#### [INFORMATION GIVEN]
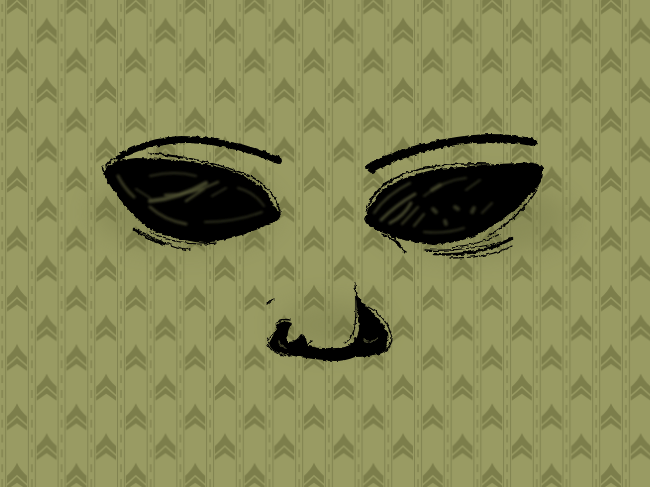
<!DOCTYPE html>
<html lang="en">
<head>
<meta charset="utf-8">
<title>Face in the wallpaper</title>
<style>
:root {
  --paper: #999b63;
  --motif: #7c7e4b;
  --rule: #818350;
  --shade: #6c6e40;
  --ink: #030302;
  --glint: #5a5c3a;
}
html, body { margin: 0; height: 100%; overflow: hidden; background: var(--paper); }
svg { display: block; width: 650px; height: 487px; }
.paper { fill: var(--paper); }
.motif { fill: var(--motif); }
.rule { stroke: var(--rule); stroke-width: 1; fill: none; }
.dash { stroke: var(--rule); stroke-width: 1.4; stroke-dasharray: 8 6.85; fill: none; }
.shade { fill: var(--shade); }
.ink { fill: var(--ink); }
.sketch, .glint { fill: none; stroke: var(--ink); stroke-linecap: round; stroke-linejoin: round; }
.glint { stroke: var(--glint); }
</style>
</head>
<body>
<svg viewBox="0 0 650 487" role="img" aria-label="Two dark sketched eyes and a nose on olive arrow-patterned wallpaper">
  <defs>
    <g id="arrow" class="motif">
      <path d="M0 0Q3 7 10 13V21L0 12L-10 21V13Q-3 7 0 0Z"/>
      <path d="M0 14L10 23V27L0 20L-10 27V23Z"/>
    </g>
    <g id="seam">
      <path class="rule" d="M-3.5 0V59.4M3.5 0V59.4"/>
      <path class="dash" d="M0 3V59.4"/>
    </g>
    <pattern id="wallpaper" x="-2.8" y="45.5" width="59.4" height="59.4" patternUnits="userSpaceOnUse">
      <use href="#seam" x="5"/>
      <use href="#seam" x="34.7"/>
      <use href="#arrow" x="19.8" y="1.5"/>
      <use href="#arrow" x="49.5" y="31.2"/>
    </pattern>
    <filter id="charcoal" x="-10%" y="-10%" width="120%" height="120%">
      <feTurbulence type="fractalNoise" baseFrequency="0.22" numOctaves="2" seed="4" result="grain"/>
      <feDisplacementMap in="SourceGraphic" in2="grain" scale="4" xChannelSelector="R" yChannelSelector="G" result="rough"/>
      <feGaussianBlur in="rough" stdDeviation="0.5"/>
    </filter>
    <filter id="smudge" x="-50%" y="-50%" width="200%" height="200%">
      <feGaussianBlur stdDeviation="14"/>
    </filter>
    <filter id="soft" x="-20%" y="-20%" width="140%" height="140%">
      <feGaussianBlur stdDeviation="1.3"/>
    </filter>
  </defs>

  <g id="wall">
    <rect class="paper" width="650" height="487"/>
    <rect width="650" height="487" fill="url(#wallpaper)"/>
  </g>

  <g id="shadows" filter="url(#smudge)" opacity="0.32">
    <ellipse class="shade" cx="184" cy="212" rx="92" ry="38"/>
    <ellipse class="shade" cx="474" cy="218" rx="98" ry="38"/>
    <ellipse class="shade" cx="330" cy="325" rx="52" ry="24"/>
  </g>

  <g id="brows" class="ink" filter="url(#charcoal)">
    <path d="M116 156Q146 137 182 136Q230 136 281 158Q284 163 278 164Q234 145 190 143Q150 143 120 160Q115 161 116 156Z"/>
    <path d="M366 165Q416 138 488 134Q522 134 536 140Q539 145 532 146Q496 139 456 145Q404 154 373 173Q366 172 366 165Z"/>
  </g>

  <g id="left-eye">
    <g filter="url(#charcoal)">
      <path class="ink" d="M104 171Q110 160 136 158Q184 158 223 168Q254 177 268 194Q274 207 281 214Q278 222 265 226Q238 239 204 243Q168 239 148 228Q130 213 116 194Q105 182 104 171Z"/>
      <g class="sketch">
        <path stroke-width="1.5" d="M102 167Q114 195 140 221M150 153Q205 158 250 176Q273 188 280 211M158 154L184 158M118 157Q108 161 106 167"/>
        <path stroke-width="2.6" d="M134 229Q148 240 165 244"/>
        <path stroke-width="1.3" d="M140 231Q166 246 190 250M150 232Q178 247 216 243"/>
      </g>
    </g>
    <g class="glint" filter="url(#soft)">
      <path stroke-width="4" opacity="0.75" d="M150 201Q178 199 206 183"/>
      <path stroke-width="3" opacity="0.6" d="M118 176Q124 188 134 197M150 207Q164 220 186 224"/>
      <path stroke-width="2.4" opacity="0.7" d="M165 195Q192 195 218 182M186 201L204 189"/>
      <path stroke-width="2" opacity="0.5" d="M150 176Q175 170 196 176M212 196L226 188M205 222Q235 222 262 212M136 189L150 198M238 188Q254 192 264 206"/>
    </g>
  </g>

  <g id="right-eye">
    <g filter="url(#charcoal)">
      <path class="ink" d="M364 219Q370 203 381 191Q402 175 438 169Q486 164 520 163Q538 160 543 169Q544 181 534 191Q514 213 488 229Q468 242 434 245Q402 242 381 232Q366 227 364 219Z"/>
      <g class="sketch">
        <path stroke-width="1.5" d="M366 211Q376 183 410 172Q442 162 490 164M374 195Q386 180 402 176M382 234Q398 240 405 253M392 234L402 248M488 236Q520 218 538 188"/>
        <path stroke-width="2.6" d="M434 254Q478 257 511 239"/>
        <path stroke-width="1.3" d="M424 250Q470 252 508 240M450 258Q490 258 512 246M452 247Q480 245 500 234"/>
      </g>
    </g>
    <g class="glint" filter="url(#soft)">
      <path stroke-width="3" opacity="0.75" d="M381 220Q396 205 415 194M390 223Q404 216 411 203"/>
      <path stroke-width="2" opacity="0.65" d="M374 213Q386 195 410 183M402 224L418 207M414 226L424 214"/>
      <path stroke-width="4" opacity="0.55" d="M433 209L436 212M445 221L446 224M455 207L458 209M472 212L474 208M432 190L440 185"/>
      <path stroke-width="2" opacity="0.5" d="M424 196Q444 180 466 178M466 190L480 180M482 213L492 203M424 232Q446 234 464 228"/>
    </g>
  </g>

  <g id="nose" filter="url(#charcoal)">
    <path class="ink" d="M355 291Q359 300 370 310Q382 322 388 333Q390 343 384 352Q371 357 355 357Q341 363 324 360Q302 358 285 354Q270 352 269 343Q274 335 277 325Q283 319 292 323Q286 332 288 342Q296 342 301 334Q306 334 308 346Q326 350 345 347Q356 343 359 330Q358 312 355 291Z"/>
    <g class="sketch" stroke-width="1.3">
      <path d="M355 283Q357 307 355 326Q353 338 345 343M274 333Q262 342 272 350Q278 355 290 356M366 306Q386 315 392 337Q392 349 378 354M267 304L273 299M276 324Q280 318 290 320M288 347Q300 351 312 341"/>
    </g>
    <path class="glint" stroke-width="1.6" opacity="0.7" d="M364 340Q372 344 377 338M279 342Q281 347 286 348"/>
  </g>
</svg>
</body>
</html>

#### [WORK REQUEST]
Leave out the pictures and copy the rest of the material above exactly.

#### [SOLUTION TO THE PROBLEM]
<!DOCTYPE html>
<html lang="en">
<head>
<meta charset="utf-8">
<title>Face in the wallpaper</title>
<style>
:root {
  --paper: #999b63;
  --motif: #7c7e4b;
  --rule: #818350;
  --shade: #6c6e40;
  --ink: #030302;
  --glint: #5a5c3a;
}
html, body { margin: 0; height: 100%; overflow: hidden; background: var(--paper); }
svg { display: block; width: 650px; height: 487px; }
.paper { fill: var(--paper); }
.motif { fill: var(--motif); }
.rule { stroke: var(--rule); stroke-width: 1; fill: none; }
.dash { stroke: var(--rule); stroke-width: 1.4; stroke-dasharray: 8 6.85; fill: none; }
.shade { fill: var(--shade); }
.ink { fill: var(--ink); }
.sketch, .glint { fill: none; stroke: var(--ink); stroke-linecap: round; stroke-linejoin: round; }
.glint { stroke: var(--glint); }
</style>
</head>
<body>
<svg viewBox="0 0 650 487" role="img" aria-label="Two dark sketched eyes and a nose on olive arrow-patterned wallpaper">
  <defs>
    <g id="arrow" class="motif">
      <path d="M0 0Q3 7 10 13V21L0 12L-10 21V13Q-3 7 0 0Z"/>
      <path d="M0 14L10 23V27L0 20L-10 27V23Z"/>
    </g>
    <g id="seam">
      <path class="rule" d="M-3.5 0V59.4M3.5 0V59.4"/>
      <path class="dash" d="M0 3V59.4"/>
    </g>
    <pattern id="wallpaper" x="-2.8" y="45.5" width="59.4" height="59.4" patternUnits="userSpaceOnUse">
      <use href="#seam" x="5"/>
      <use href="#seam" x="34.7"/>
      <use href="#arrow" x="19.8" y="1.5"/>
      <use href="#arrow" x="49.5" y="31.2"/>
    </pattern>
    <filter id="charcoal" x="-10%" y="-10%" width="120%" height="120%">
      <feTurbulence type="fractalNoise" baseFrequency="0.22" numOctaves="2" seed="4" result="grain"/>
      <feDisplacementMap in="SourceGraphic" in2="grain" scale="4" xChannelSelector="R" yChannelSelector="G" result="rough"/>
      <feGaussianBlur in="rough" stdDeviation="0.5"/>
    </filter>
    <filter id="smudge" x="-50%" y="-50%" width="200%" height="200%">
      <feGaussianBlur stdDeviation="14"/>
    </filter>
    <filter id="soft" x="-20%" y="-20%" width="140%" height="140%">
      <feGaussianBlur stdDeviation="1.3"/>
    </filter>
  </defs>

  <g id="wall">
    <rect class="paper" width="650" height="487"/>
    <rect width="650" height="487" fill="url(#wallpaper)"/>
  </g>

  <g id="shadows" filter="url(#smudge)" opacity="0.32">
    <ellipse class="shade" cx="184" cy="212" rx="92" ry="38"/>
    <ellipse class="shade" cx="474" cy="218" rx="98" ry="38"/>
    <ellipse class="shade" cx="330" cy="325" rx="52" ry="24"/>
  </g>

  <g id="brows" class="ink" filter="url(#charcoal)">
    <path d="M116 156Q146 137 182 136Q230 136 281 158Q284 163 278 164Q234 145 190 143Q150 143 120 160Q115 161 116 156Z"/>
    <path d="M366 165Q416 138 488 134Q522 134 536 140Q539 145 532 146Q496 139 456 145Q404 154 373 173Q366 172 366 165Z"/>
  </g>

  <g id="left-eye">
    <g filter="url(#charcoal)">
      <path class="ink" d="M104 171Q110 160 136 158Q184 158 223 168Q254 177 268 194Q274 207 281 214Q278 222 265 226Q238 239 204 243Q168 239 148 228Q130 213 116 194Q105 182 104 171Z"/>
      <g class="sketch">
        <path stroke-width="1.5" d="M102 167Q114 195 140 221M150 153Q205 158 250 176Q273 188 280 211M158 154L184 158M118 157Q108 161 106 167"/>
        <path stroke-width="2.6" d="M134 229Q148 240 165 244"/>
        <path stroke-width="1.3" d="M140 231Q166 246 190 250M150 232Q178 247 216 243"/>
      </g>
    </g>
    <g class="glint" filter="url(#soft)">
      <path stroke-width="4" opacity="0.75" d="M150 201Q178 199 206 183"/>
      <path stroke-width="3" opacity="0.6" d="M118 176Q124 188 134 197M150 207Q164 220 186 224"/>
      <path stroke-width="2.4" opacity="0.7" d="M165 195Q192 195 218 182M186 201L204 189"/>
      <path stroke-width="2" opacity="0.5" d="M150 176Q175 170 196 176M212 196L226 188M205 222Q235 222 262 212M136 189L150 198M238 188Q254 192 264 206"/>
    </g>
  </g>

  <g id="right-eye">
    <g filter="url(#charcoal)">
      <path class="ink" d="M364 219Q370 203 381 191Q402 175 438 169Q486 164 520 163Q538 160 543 169Q544 181 534 191Q514 213 488 229Q468 242 434 245Q402 242 381 232Q366 227 364 219Z"/>
      <g class="sketch">
        <path stroke-width="1.5" d="M366 211Q376 183 410 172Q442 162 490 164M374 195Q386 180 402 176M382 234Q398 240 405 253M392 234L402 248M488 236Q520 218 538 188"/>
        <path stroke-width="2.6" d="M434 254Q478 257 511 239"/>
        <path stroke-width="1.3" d="M424 250Q470 252 508 240M450 258Q490 258 512 246M452 247Q480 245 500 234"/>
      </g>
    </g>
    <g class="glint" filter="url(#soft)">
      <path stroke-width="3" opacity="0.75" d="M381 220Q396 205 415 194M390 223Q404 216 411 203"/>
      <path stroke-width="2" opacity="0.65" d="M374 213Q386 195 410 183M402 224L418 207M414 226L424 214"/>
      <path stroke-width="4" opacity="0.55" d="M433 209L436 212M445 221L446 224M455 207L458 209M472 212L474 208M432 190L440 185"/>
      <path stroke-width="2" opacity="0.5" d="M424 196Q444 180 466 178M466 190L480 180M482 213L492 203M424 232Q446 234 464 228"/>
    </g>
  </g>

  <g id="nose" filter="url(#charcoal)">
    <path class="ink" d="M355 291Q359 300 370 310Q382 322 388 333Q390 343 384 352Q371 357 355 357Q341 363 324 360Q302 358 285 354Q270 352 269 343Q274 335 277 325Q283 319 292 323Q286 332 288 342Q296 342 301 334Q306 334 308 346Q326 350 345 347Q356 343 359 330Q358 312 355 291Z"/>
    <g class="sketch" stroke-width="1.3">
      <path d="M355 283Q357 307 355 326Q353 338 345 343M274 333Q262 342 272 350Q278 355 290 356M366 306Q386 315 392 337Q392 349 378 354M267 304L273 299M276 324Q280 318 290 320M288 347Q300 351 312 341"/>
    </g>
    <path class="glint" stroke-width="1.6" opacity="0.7" d="M364 340Q372 344 377 338M279 342Q281 347 286 348"/>
  </g>
</svg>
</body>
</html>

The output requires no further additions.